The council is now asking residents to comment on 17 potential new additions to the Oxford Heritage Asset Register.
One of the proposed sites includes the shark house at 2 New High Street, Headington.
“The public consultation did not actually have the option to say ‘no’,” Dr Hanson-Heine added.
“It only had two real questions. One was ‘is our description of the property correct’ which it was, and the other question they asked is ‘does the property bring value to the area’ , which I think very few people would disagree with .
“I think it does bring value to the area objectively. But there was no actual question or space for you to say that it should not be lifted.

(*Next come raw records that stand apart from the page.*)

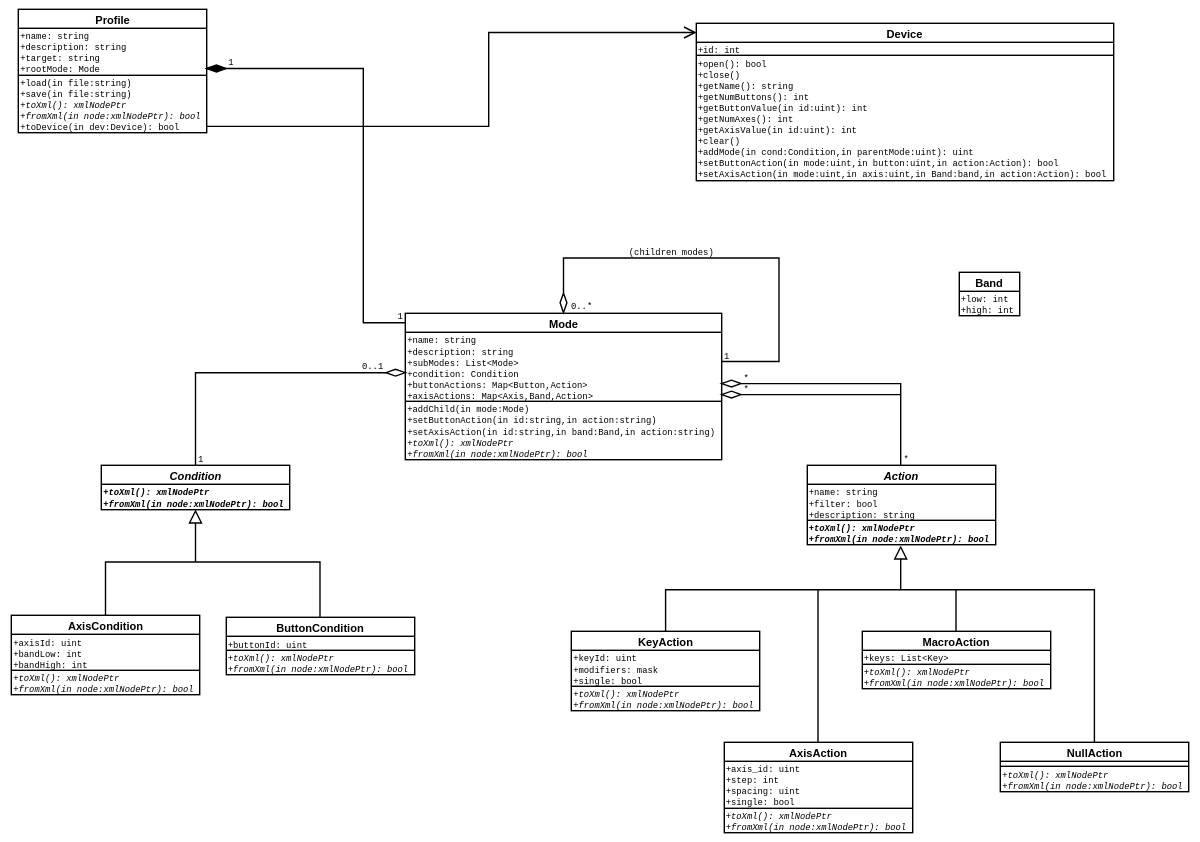
<!DOCTYPE html>
<html lang="en">
<head>
<meta charset="utf-8">
<title>Profile class diagram</title>
<style>
:root { --ink: #000; --paper: #fff; --row: 11.08px; }
* { box-sizing: border-box; margin: 0; padding: 0; }
html, body { width: 1200px; height: 842px; overflow: hidden; background: var(--paper); }
.diagram { position: relative; width: 1200px; height: 842px; overflow: hidden; color: var(--ink); font: 8.86px/var(--row) "Liberation Mono", monospace; }
.connectors { position: absolute; left: 0; top: 0; fill: none; stroke: var(--ink); stroke-width: 1.4; }
.connectors .hollow { fill: var(--paper); }
.connectors .solid { fill: var(--ink); }
.class { position: absolute; left: calc(var(--x) * 1px - .5px); top: calc(var(--y) * 1px - .5px); width: calc(var(--w, 188) * 1px + 1px); display: flex; flex-direction: column; background: var(--paper); border: 1px solid var(--ink); box-shadow: 0 0 0 .4px var(--ink); }
.class h2 { height: 18.3px; padding-top: 3px; font: bold 11.1px/15.3px "Liberation Sans", sans-serif; text-align: center; }
.class ul { list-style: none; min-height: 5.5px; padding: 1.4px 0 0 1.2px; border-top: 1px solid var(--ink); box-shadow: 0 -.4px 0 var(--ink); }
.class li { position: relative; top: 2px; height: var(--row); white-space: pre; }
.virtual, .abstract h2, .abstract .pure { font-style: italic; }
.abstract .pure { font-weight: bold; }
.label { position: absolute; left: calc(var(--x) * 1px); top: calc(var(--y) * 1px - 8px); white-space: pre; }
</style>
</head>
<body>
<main class="diagram">

<article class="class" style="--x:18.5;--y:9">
<h2>Profile</h2>
<ul>
<li>+name: string</li>
<li>+description: string</li>
<li>+target: string</li>
<li>+rootMode: Mode</li>
</ul>
<ul>
<li>+load(in file:string)</li>
<li>+save(in file:string)</li>
<li class="virtual">+toXml(): xmlNodePtr</li>
<li class="virtual">+fromXml(in node:xmlNodePtr): bool</li>
<li>+toDevice(in dev:Device): bool</li>
</ul>
</article>

<article class="class" style="--x:696;--y:23;--w:417">
<h2>Device</h2>
<ul>
<li>+id: int</li>
</ul>
<ul>
<li>+open(): bool</li>
<li>+close()</li>
<li>+getName(): string</li>
<li>+getNumButtons(): int</li>
<li>+getButtonValue(in id:uint): int</li>
<li>+getNumAxes(): int</li>
<li>+getAxisValue(in id:uint): int</li>
<li>+clear()</li>
<li>+addMode(in cond:Condition,in parentMode:uint): uint</li>
<li>+setButtonAction(in mode:uint,in button:uint,in action:Action): bool</li>
<li>+setAxisAction(in mode:uint,in axis:uint,in Band:band,in action:Action): bool</li>
</ul>
</article>

<article class="class" style="--x:959;--y:272;--w:60">
<h2>Band</h2>
<ul>
<li>+low: int</li>
<li>+high: int</li>
</ul>
</article>

<article class="class" style="--x:405.5;--y:313.3;--w:316">
<h2>Mode</h2>
<ul>
<li>+name: string</li>
<li>+description: string</li>
<li>+subModes: List&lt;Mode&gt;</li>
<li>+condition: Condition</li>
<li>+buttonActions: Map&lt;Button,Action&gt;</li>
<li>+axisActions: Map&lt;Axis,Band,Action&gt;</li>
</ul>
<ul>
<li>+addChild(in mode:Mode)</li>
<li>+setButtonAction(in id:string,in action:string)</li>
<li>+setAxisAction(in id:string,in band:Band,in action:string)</li>
<li class="virtual">+toXml(): xmlNodePtr</li>
<li class="virtual">+fromXml(in node:xmlNodePtr): bool</li>
</ul>
</article>

<article class="class abstract" style="--x:101.5;--y:465.3">
<h2>Condition</h2>
<ul>
<li class="pure">+toXml(): xmlNodePtr</li>
<li class="pure">+fromXml(in node:xmlNodePtr): bool</li>
</ul>
</article>

<article class="class abstract" style="--x:807;--y:465.3">
<h2>Action</h2>
<ul>
<li>+name: string</li>
<li>+filter: bool</li>
<li>+description: string</li>
</ul>
<ul>
<li class="pure">+toXml(): xmlNodePtr</li>
<li class="pure">+fromXml(in node:xmlNodePtr): bool</li>
</ul>
</article>

<article class="class" style="--x:11.5;--y:615.5">
<h2>AxisCondition</h2>
<ul>
<li>+axisId: uint</li>
<li>+bandLow: int</li>
<li>+bandHigh: int</li>
</ul>
<ul>
<li class="virtual">+toXml(): xmlNodePtr</li>
<li class="virtual">+fromXml(in node:xmlNodePtr): bool</li>
</ul>
</article>

<article class="class" style="--x:226;--y:617.5">
<h2>ButtonCondition</h2>
<ul>
<li>+buttonId: uint</li>
</ul>
<ul>
<li class="virtual">+toXml(): xmlNodePtr</li>
<li class="virtual">+fromXml(in node:xmlNodePtr): bool</li>
</ul>
</article>

<article class="class" style="--x:571.5;--y:631.3">
<h2>KeyAction</h2>
<ul>
<li>+keyId: uint</li>
<li>+modifiers: mask</li>
<li>+single: bool</li>
</ul>
<ul>
<li class="virtual">+toXml(): xmlNodePtr</li>
<li class="virtual">+fromXml(in node:xmlNodePtr): bool</li>
</ul>
</article>

<article class="class" style="--x:862;--y:631.3">
<h2>MacroAction</h2>
<ul>
<li>+keys: List&lt;Key&gt;</li>
</ul>
<ul>
<li class="virtual">+toXml(): xmlNodePtr</li>
<li class="virtual">+fromXml(in node:xmlNodePtr): bool</li>
</ul>
</article>

<article class="class" style="--x:724;--y:742">
<h2>AxisAction</h2>
<ul>
<li>+axis_id: uint</li>
<li>+step: int</li>
<li>+spacing: uint</li>
<li>+single: bool</li>
</ul>
<ul>
<li class="virtual">+toXml(): xmlNodePtr</li>
<li class="virtual">+fromXml(in node:xmlNodePtr): bool</li>
</ul>
</article>

<article class="class" style="--x:1000.5;--y:742">
<h2>NullAction</h2>
<ul></ul>
<ul>
<li class="virtual">+toXml(): xmlNodePtr</li>
<li class="virtual">+fromXml(in node:xmlNodePtr): bool</li>
</ul>
</article>

<svg class="connectors" width="1200" height="842" viewBox="0 0 1200 842" aria-hidden="true">
<defs>
<path id="diamond" d="M0 0L10 -3.4L19.5 0L10 3.4Z"/>
<path id="triangle" d="M0 0L6 12H-6Z"/>
</defs>
<g id="profile-links">
<path d="M206.5 68.5H363.3V322.7H405.5"/>
<use href="#diamond" class="solid" x="206.5" y="68.5"/>
<path d="M206.5 126.4H488.7V32.5H695"/>
<path d="M684 27L695 32.5L684 38"/>
</g>
<g id="mode-links">
<path d="M563.5 293V258H779V361.5H721.5"/>
<use href="#diamond" class="hollow" transform="translate(563.5 312.7) rotate(-90)"/>
<path d="M386 372.7H195.5V465"/>
<use href="#diamond" class="hollow" transform="translate(405.5 372.7) rotate(180)"/>
<path d="M741 383.6H900.7V465M741 394.6H900.7"/>
<use href="#diamond" class="hollow" x="721.5" y="383.6"/>
<use href="#diamond" class="hollow" x="721.5" y="394.6"/>
</g>
<g id="condition-subclasses">
<path d="M195.5 523V562M105.5 615V562H320V617"/>
<use href="#triangle" class="hollow" x="195.5" y="511"/>
</g>
<g id="action-subclasses">
<path d="M900.7 559V589.8M665.6 631V589.8H1094.4V742M818 742V589.8M956 589.8V631"/>
<use href="#triangle" class="hollow" x="900.7" y="547"/>
</g>
</svg>

<span class="label" style="--x:228.3;--y:66">1</span>
<span class="label" style="--x:397.5;--y:320">1</span>
<span class="label" style="--x:362;--y:370">0..1</span>
<span class="label" style="--x:198;--y:463">1</span>
<span class="label" style="--x:628.8;--y:255.5">(children modes)</span>
<span class="label" style="--x:571;--y:310">0..*</span>
<span class="label" style="--x:724;--y:359.5">1</span>
<span class="label" style="--x:743.5;--y:382">*</span>
<span class="label" style="--x:743.5;--y:393">*</span>
<span class="label" style="--x:903.5;--y:463">*</span>
</main>
</body>
</html>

“So they, their consultation was again, effectively lacking the option to really object it.
“It’s very ironic, that’s how they went about doing that when the sculpture was a protest against censorship.”
He explained he did receive a letter before the public consultation, as part of the process.
But he said he didn’t receive a letter, and wasn’t approached, before the council started the listing process.
Dr Hanson-Heine has now submitted a formal complaint to Oxford City Council.
Asked about what he thinks now that his dad would want, the heartbroken son said: “I really wish he would have let me know.
“We spoke very briefly about it before he died – he had cancer.”
Dr Hanson-Heine said he and his dad had previously discussed different views – in terms of what might happen following the initial battle with the council.
“On the one hand, the council would finally come round and they would love it when they hated it before – and this being a sort of affirmation,” said Dr Hanson-Heine.
“And on the other is that it’s a totally new council and they’re imposing their will again.
“It’s just that they happen to like it now – so you could never remove it whereas before they didn’t like it, so you absolutely couldn’t have it – both of which the sculpture sort of opposes.
“So we had that conversation, but it wasn’t very conclusive. I don’t know what he would make of it now that it’s actually happening.”
In response to Dr Hanson-Heine’s anger, an Oxford City Council spokesperson said: “The Headington Shark was nominated by members of the public to be designated as a heritage asset.
“The council sent letters of notice of nomination in November to all owners of property that had been nominated so they could share their views as part of the public consultation, whether this be for or against the nomination.
“The public consultation closed on 26 January and we will now consider the responses.”
For more information about the house, visit www.headingtonshark.com.